Hayley's parents decided to address her fear directly. They began to use EFT and relaxation exercises with her every night to help her relax. They made time for daily roughhousing and wrestling to help her gain physical confidence. They played physical games like bucking bronco that got her shrieking with laughter. Finally, they decided to work directly to help their daughter work through her pervasive fears, beginning with the toilet.
First, her parents helped diffuse some of Hayley's anxiety about the toilet by “playing” with the issue. They dropped all pressure on Hayley to use the toilet, and instead became experts in “bathroom” humor, making up silly songs, letting Hayley choose breakfast cereals to put in the potty for them to pee on, and regularly joking about bodily functions to get Hayley laughing. Then, they began to pretend they were too anxious about falling in the toilet to use it, and let Hayley, giggling, reassure them. They would dance around outside the bathroom door, pretending needed to use the toilet but were too afraid. After a few weeks of this, her parents chose a weekend with no other obligations, and explained to Hayley that they were going to help her learn to use the toilet, so this would be a weekend without diapers.
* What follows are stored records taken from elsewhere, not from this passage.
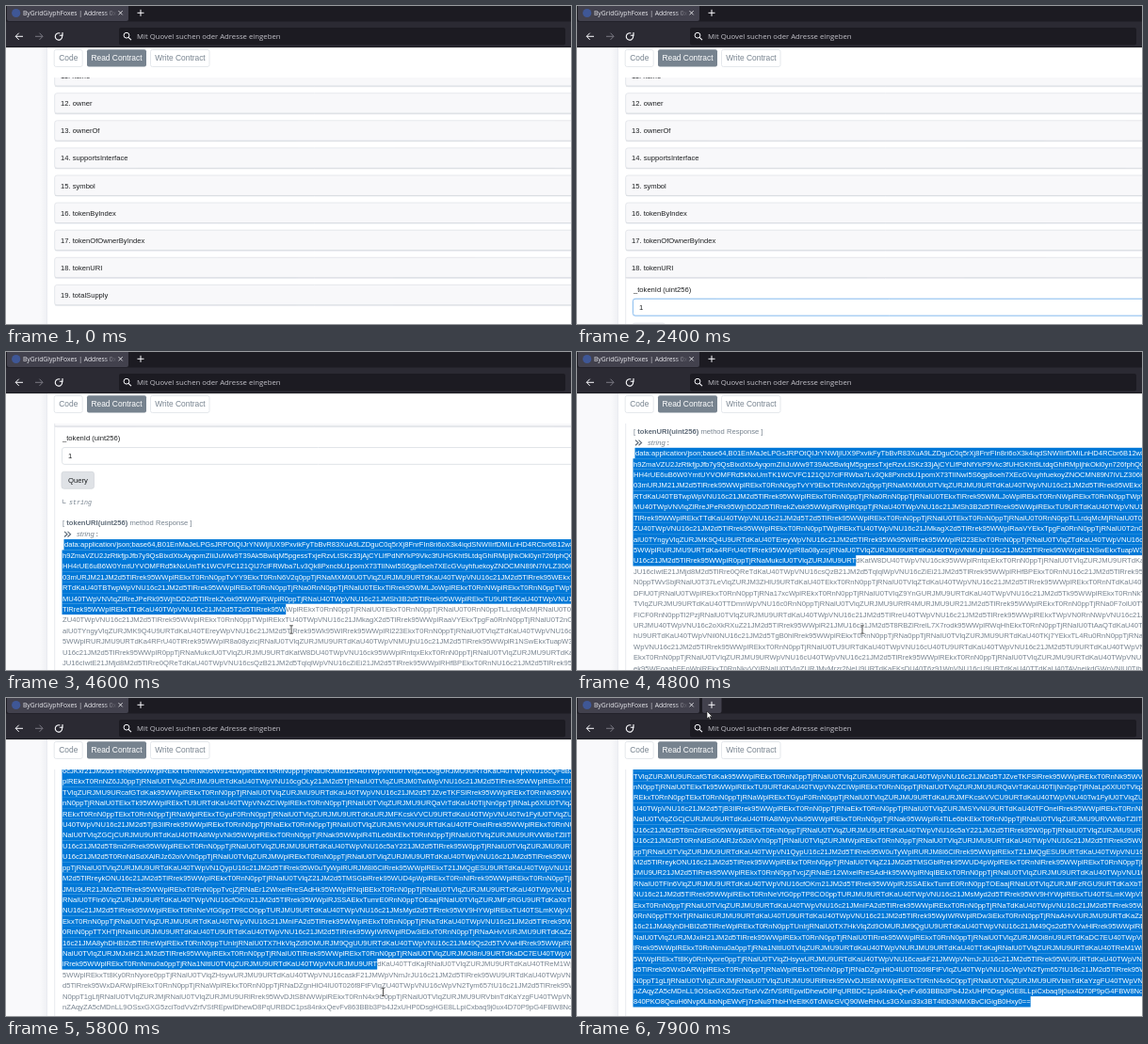
These frames come from a looping animation (600x338 px, 8 s). An HTML page with a canvas:

```html
<!DOCTYPE html>
<html lang="de">
<head>
<meta charset="utf-8">
<title>Read Contract</title>
<style>
html, body { margin: 0; width: 100%; height: 100%; overflow: hidden; background: #fff; }
canvas { display: block; width: 600px; height: 338px; }
</style>
</head>
<body>
<canvas id="stage"></canvas>
<script>
const W = 600, H = 338, LOOP = 8000;
const canvas = document.getElementById('stage');
const ctx = canvas.getContext('2d');
const dpr = window.devicePixelRatio || 1;
canvas.width = W * dpr;
canvas.height = H * dpr;

const SANS = '"Liberation Sans", Arial, sans-serif';
const UI = '"Open Sans", "Noto Sans", sans-serif';
const MONO = '"Liberation Mono", monospace';
const BODY = `7.61px ${SANS}`;
const INK = '#1e2022', GREY = '#77838f', LINE = '#e1e4e9', BLUE = '#0078d7';

const PITCH = 11.42, ROWS = 61, ROW0 = 414.5, LEFT = 60, WRAP = 600, LAST_W = 424;
const LIST_STEP = 29.1, CARD_H = 21.5;
const LIST = ['name', 'owner', 'ownerOf', 'supportsInterface', 'symbol',
  'tokenByIndex', 'tokenOfOwnerByIndex', 'tokenURI', 'totalSupply'];

// Keyframes: [time, value, value...]
const SCROLL = [[2500, 0], [2900, 185.5], [4550, 185.5], [4650, 234], [4800, 307],
  [5150, 674], [5300, 674], [5900, 777]];
const POINTER = [[500, 215, 345], [900, 150, 279], [1200, 150, 279], [1700, 180, 320],
  [2500, 180, 300], [3100, 76, 161], [3300, 76, 161], [3600, 91, 238], [3900, 63, 229],
  [4100, 63, 229], [4550, 303, 295], [4800, 303, 295], [5300, 313, 302], [6300, 488, 323],
  [6800, 486, 323], [7600, 104, 8], [7900, 138, 14]];

function at(keys, t) {
  if (t <= keys[0][0]) return keys[0].slice(1);
  for (let i = 1; i < keys.length; i++) {
    const a = keys[i - 1], b = keys[i];
    if (t <= b[0]) {
      const k = (t - a[0]) / (b[0] - a[0]);
      return a.slice(1).map((v, j) => v + (b[j + 1] - v) * k);
    }
  }
  return keys[keys.length - 1].slice(1);
}

function text(s, x, y, color = INK, font = BODY) {
  ctx.font = font;
  ctx.fillStyle = color;
  ctx.fillText(s, x, y);
  return x + ctx.measureText(s).width;
}

function rect(x, y, w, h, color) {
  ctx.fillStyle = color;
  ctx.fillRect(x, y, w, h);
}

function box(x, y, w, h, r, fill, stroke, lw = 0.8) {
  ctx.beginPath();
  ctx.roundRect(x, y, w, h, r);
  if (fill) { ctx.fillStyle = fill; ctx.fill(); }
  if (stroke) { ctx.strokeStyle = stroke; ctx.lineWidth = lw; ctx.stroke(); }
}

function path(points, color, lw = 1) {
  ctx.beginPath();
  points.forEach(([x, y], i) => i ? ctx.lineTo(x, y) : ctx.moveTo(x, y));
  ctx.strokeStyle = color;
  ctx.lineWidth = lw;
  ctx.stroke();
}

// Response text: seeded random letters with recurring syllables, wrapped by width
function makeRows() {
  let seed = 7;
  const rnd = n => {
    seed = (seed * 1103515 + 12345) % 2147483648;
    return Math.floor(seed / 65536) % n;
  };
  const syllables = ['VlqZ', 'URJM', 'U9UR', 'TdKa', 'U40T', 'WpVN', 'U16c', '21JM', '2d5T',
    'lRre', 'k95W', 'WplR', 'EkxT', '0RnN', '0ppT', 'jRNa', 'lU0T'];
  const upper = 'ABCDEFGHIJKLMNOPQRSTUVWXYZ';
  const letters = upper + upper.toLowerCase() + '0123456789';
  const noise = n => Array.from({ length: n }, () => letters[rnd(letters.length)]).join('');

  ctx.font = BODY;
  const widths = {};
  const list = [];
  let row = '', used = 2, step = 0;
  const push = s => {
    for (const ch of s) {
      const w = widths[ch] ??= ctx.measureText(ch).width;
      if (used + w > WRAP) {
        list.push(row);
        row = '';
        used = 0;
      }
      row += ch;
      used += w;
    }
  };
  push(['data', 'application/json;base' + 64 + ','].join(':'));
  while (list.length < ROWS) {
    const plain = list.length < 3 || list.length > ROWS - 3;
    if (rnd(9) === 0) step += rnd(syllables.length);
    push(plain || rnd(7) === 0 ? noise(4) : syllables[step++ % syllables.length]);
  }
  let last = list[ROWS - 1];
  while (ctx.measureText(last + '==').width > LAST_W) last = last.slice(0, -1);
  list[ROWS - 1] = last + '==';
  return list.slice(0, ROWS);
}
const rows = makeRows();
const rowX = i => i ? LEFT : LEFT + 2;

function selectionEnd(t) {
  if (t < 4150) return null;
  if (t >= 6300) return { row: ROWS - 1, x: 1e4 };
  const [x, y] = at(POINTER, t);
  const [s] = at(SCROLL, t - 150);
  const row = Math.round((y + s - ROW0) / PITCH);
  return { row: Math.min(ROWS - 1, Math.max(0, row)), x: x - 3 };
}

function drawResponse(t, scroll) {
  let x = text('[ ', LEFT, 394.2, GREY);
  x = text('tokenURI(uint256)', x, 394.2, '#5f6b78', `bold 7.61px ${SANS}`);
  text(' method Response ]', x, 394.2, GREY);
  for (const cx of [62, 65.5]) path([[cx, 400.6], [cx + 3, 403.4], [cx, 406.2]], '#5f6b78', 1.2);
  x = text('string', 75, 405.8, GREY, `italic 7.61px ${SANS}`);
  text(' :', x, 405.8, INK);

  const end = selectionEnd(t);
  rows.forEach((row, i) => {
    const y = ROW0 + i * PITCH;
    if (y - scroll < 60 || y - scroll > H + 10) return;
    const x0 = rowX(i), base = y + 2.7;
    text(row, x0, base, GREY);
    if (!end || i > end.row) return;
    let n = row.length;
    ctx.font = BODY;
    if (i === end.row) {
      while (n && x0 + ctx.measureText(row.slice(0, n)).width > end.x) n--;
    }
    const part = row.slice(0, n);
    rect(x0 - 0.5, y - PITCH / 2, ctx.measureText(part).width + 0.5, PITCH + 0.1, BLUE);
    text(part, x0, base, '#fff');
  });
}

function drawForm(t, scroll) {
  text('_tokenId (uint256)', LEFT, 303.8);
  const focus = t >= 1700 && t < 3200;
  if (focus) box(58.6, 310.4, 620, 19.6, 3, '#d9eafb');
  box(59.5, 311.3, 620, 17.8, 2.5, '#fff', focus ? '#7db5ec' : '#d9dde3');
  if (t >= 2100) text('1', 66, 322.9);
  const hover = t >= 3000;
  box(59, 337, 34.5, 18, 2.5, hover ? '#dfe2e6' : '#f0f1f3', hover ? '#d3d7dc' : '#e6e8ec');
  text('Query', 66, 348.6, INK, `7.7px ${SANS}`);
  path([[60.3, 366.5], [60.3, 370.3], [63.5, 370.3]], GREY, 0.7);
  text('string', 67, 371.5, GREY, `italic 6.7px ${MONO}`);
  if (t >= 3400) drawResponse(t, scroll);
}

function drawCard(label, mid, open) {
  const top = mid - 10.8;
  box(51.7, top + 0.7, 640, CARD_H, 2.5, null, '#eceef1');
  box(51.7, top, 640, CARD_H, open ? [2.5, 2.5, 0, 0] : 2.5, '#f8f8fa', LINE);
  path([[52, top + CARD_H], [W, top + CARD_H]], '#d9dce1', 0.8);
  text(label, 58, mid + 2.7);
}

function drawPage(t) {
  const [scroll] = at(SCROLL, t);
  rect(0, 44, W, H - 44, '#fff');
  rect(0, 44, 43, H - 44, '#f9f9fb');
  const g = ctx.createLinearGradient(36, 0, 43.5, 0);
  g.addColorStop(0, '#f9f9fb');
  g.addColorStop(1, '#eff0f4');
  rect(36, 44, 7.5, H - 44, g);
  rect(43, 44, 0.7, H - 44, '#e4e6ec');

  ctx.save();
  ctx.beginPath();
  ctx.rect(44, 76, W, H);
  ctx.clip();
  ctx.translate(0, -scroll);
  const k = Math.min(1, Math.max(0, (t - 1000) / 350));
  const full = t >= 3400 ? ROW0 + ROWS * PITCH + 30 - 289 : 96;
  const bodyH = full * k * k * (3 - 2 * k);
  LIST.forEach((name, i) => {
    const mid = 74.4 + i * LIST_STEP + (i === 8 ? bodyH : 0);
    drawCard(`${i + 11}. ${name}`, mid, i === 7 && bodyH > 0);
  });
  if (bodyH > 0) {
    path([[51.7, 288], [51.7, 289 + bodyH], [W, 289 + bodyH]], LINE, 0.8);
    ctx.beginPath();
    ctx.rect(52, 289, W, bodyH);
    ctx.clip();
    drawForm(t, scroll);
  }
  ctx.restore();

  const tab = `8.38px ${SANS}`;
  box(51.2, 46.5, 30, 18, 2, '#fff', '#dfe2e7');
  text('Code', 56.3, 58.4, GREY, tab);
  box(86, 46.2, 63, 18.4, 2, '#77838f');
  text('Read Contract', 90.5, 58.4, '#fff', tab);
  box(153.5, 46.5, 62.5, 18, 2, '#fff', '#dfe2e7');
  text('Write Contract', 158.3, 58.4, GREY, tab);
}

function drawChrome(t) {
  const pale = '#fbfbfe';
  rect(0, 0, W, 17, '#1c1b22');
  rect(0, 16.5, W, 27.5, '#2b2a33');
  rect(0, 43.4, W, 0.7, '#15141a');
  box(1, -3, 129, 19, 2, '#42414d');
  ctx.beginPath();
  ctx.arc(10.7, 7.5, 4.6, 0, 7);
  ctx.fillStyle = '#3f5796';
  ctx.fill();

  const fade = ctx.createLinearGradient(104, 0, 118, 0);
  fade.addColorStop(0, '#e9e9ee');
  fade.addColorStop(1, 'rgba(233,233,238,0)');
  text('ByGridGlyphFoxes | Address 0x0', 18, 10, fade, `6.75px ${UI}`);
  path([[119.5, 5.2], [123.7, 9.4]], pale, 0.8);
  path([[123.7, 5.2], [119.5, 9.4]], pale, 0.8);

  if (t >= 7800) box(133, -2, 20.5, 18, 2, '#42414d');
  path([[139.5, 7.3], [146.5, 7.3]], pale);
  path([[143, 3.8], [143, 10.8]], pale);

  path([[18, 32.3], [10.2, 32.3]], pale);
  path([[13.7, 28.7], [10.2, 32.3], [13.7, 35.9]], pale);
  path([[31, 32.3], [39, 32.3]], '#7a7983');
  path([[35.5, 28.7], [39, 32.3], [35.5, 35.9]], '#7a7983');
  ctx.beginPath();
  ctx.arc(56, 32.4, 3.7, -0.5, 5.1);
  ctx.strokeStyle = pale;
  ctx.lineWidth = 1.1;
  ctx.stroke();
  path([[60, 28], [60, 31.2], [56.8, 31.2]], pale, 1.1);

  box(120, 23, 474, 18.6, 2, '#1c1b22');
  ctx.beginPath();
  ctx.arc(128, 31.2, 2.9, 0, 7);
  ctx.strokeStyle = pale;
  ctx.lineWidth = 1;
  ctx.stroke();
  path([[130.1, 33.3], [133, 36.2]], pale, 1.1);
  text('Mit Quovel suchen oder Adresse eingeben', 139, 35.4, '#c3c2c9', `7.75px ${UI}`);
}

function drawPointer(t) {
  const hidden = t < 500 || (t >= 2100 && t < 2500) || (t >= 6300 && t < 6800);
  if (hidden) return;
  const [x, y] = at(POINTER, t);
  const beam = (t >= 1600 && t < 2100) || (t >= 3500 && t < 7000);
  if (beam) {
    for (const [color, lw] of [['#fff', 1.6], ['#222', 0.8]]) {
      path([[x, y - 4], [x, y + 4]], color, lw);
      path([[x - 1.8, y - 4.2], [x + 1.8, y - 4.2]], color, lw);
      path([[x - 1.8, y + 4.2], [x + 1.8, y + 4.2]], color, lw);
    }
    return;
  }
  const shape = [[0, 0], [0, 8], [1.9, 6.3], [3.1, 9], [4.3, 8.5], [3.1, 5.8], [5.7, 5.7]];
  ctx.beginPath();
  shape.forEach(([dx, dy]) => ctx.lineTo(x + dx, y + dy));
  ctx.closePath();
  ctx.fillStyle = '#fff';
  ctx.fill();
  ctx.strokeStyle = '#111';
  ctx.lineWidth = 0.6;
  ctx.stroke();
}

const start = performance.now();
function frame(now) {
  const t = Math.floor(Math.max(0, now - start) % LOOP / 100) * 100;
  ctx.setTransform(dpr, 0, 0, dpr, 0, 0);
  drawPage(t);
  drawChrome(t);
  drawPointer(t);
  requestAnimationFrame(frame);
}
requestAnimationFrame(frame);
</script>
</body>
</html>
```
Hayley's anxiety blossomed into full-blown panic. She cried, screamed, tantrummed, sweated, struggled, and hid under the bed. Her parents helped each other stay calm and patient, each reminding the other that they weren't traumatizing their daughter, but helping her to surface and excise some fear that was old, deep and debilitating. They stayed with Hayley, reassuring her that they would always keep her safe, that her body knew how to do this. Finally, with her mother holding her tightly, Hayley used the toilet. By the end of the weekend, she was telling her parents when she needed to go to the bathroom and climbing onto the toilet without fear.
A success story? Absolutely. But the best part is that Hayley became more relaxed in general, and some of her other fears disappeared on their own. When we give anxious children a chance to work through the past terror stored in their bodies, we help them move towards more courage and freedom in all aspects of their lives.
I hope that's helpful. Good luck!
Dr. Laura Markham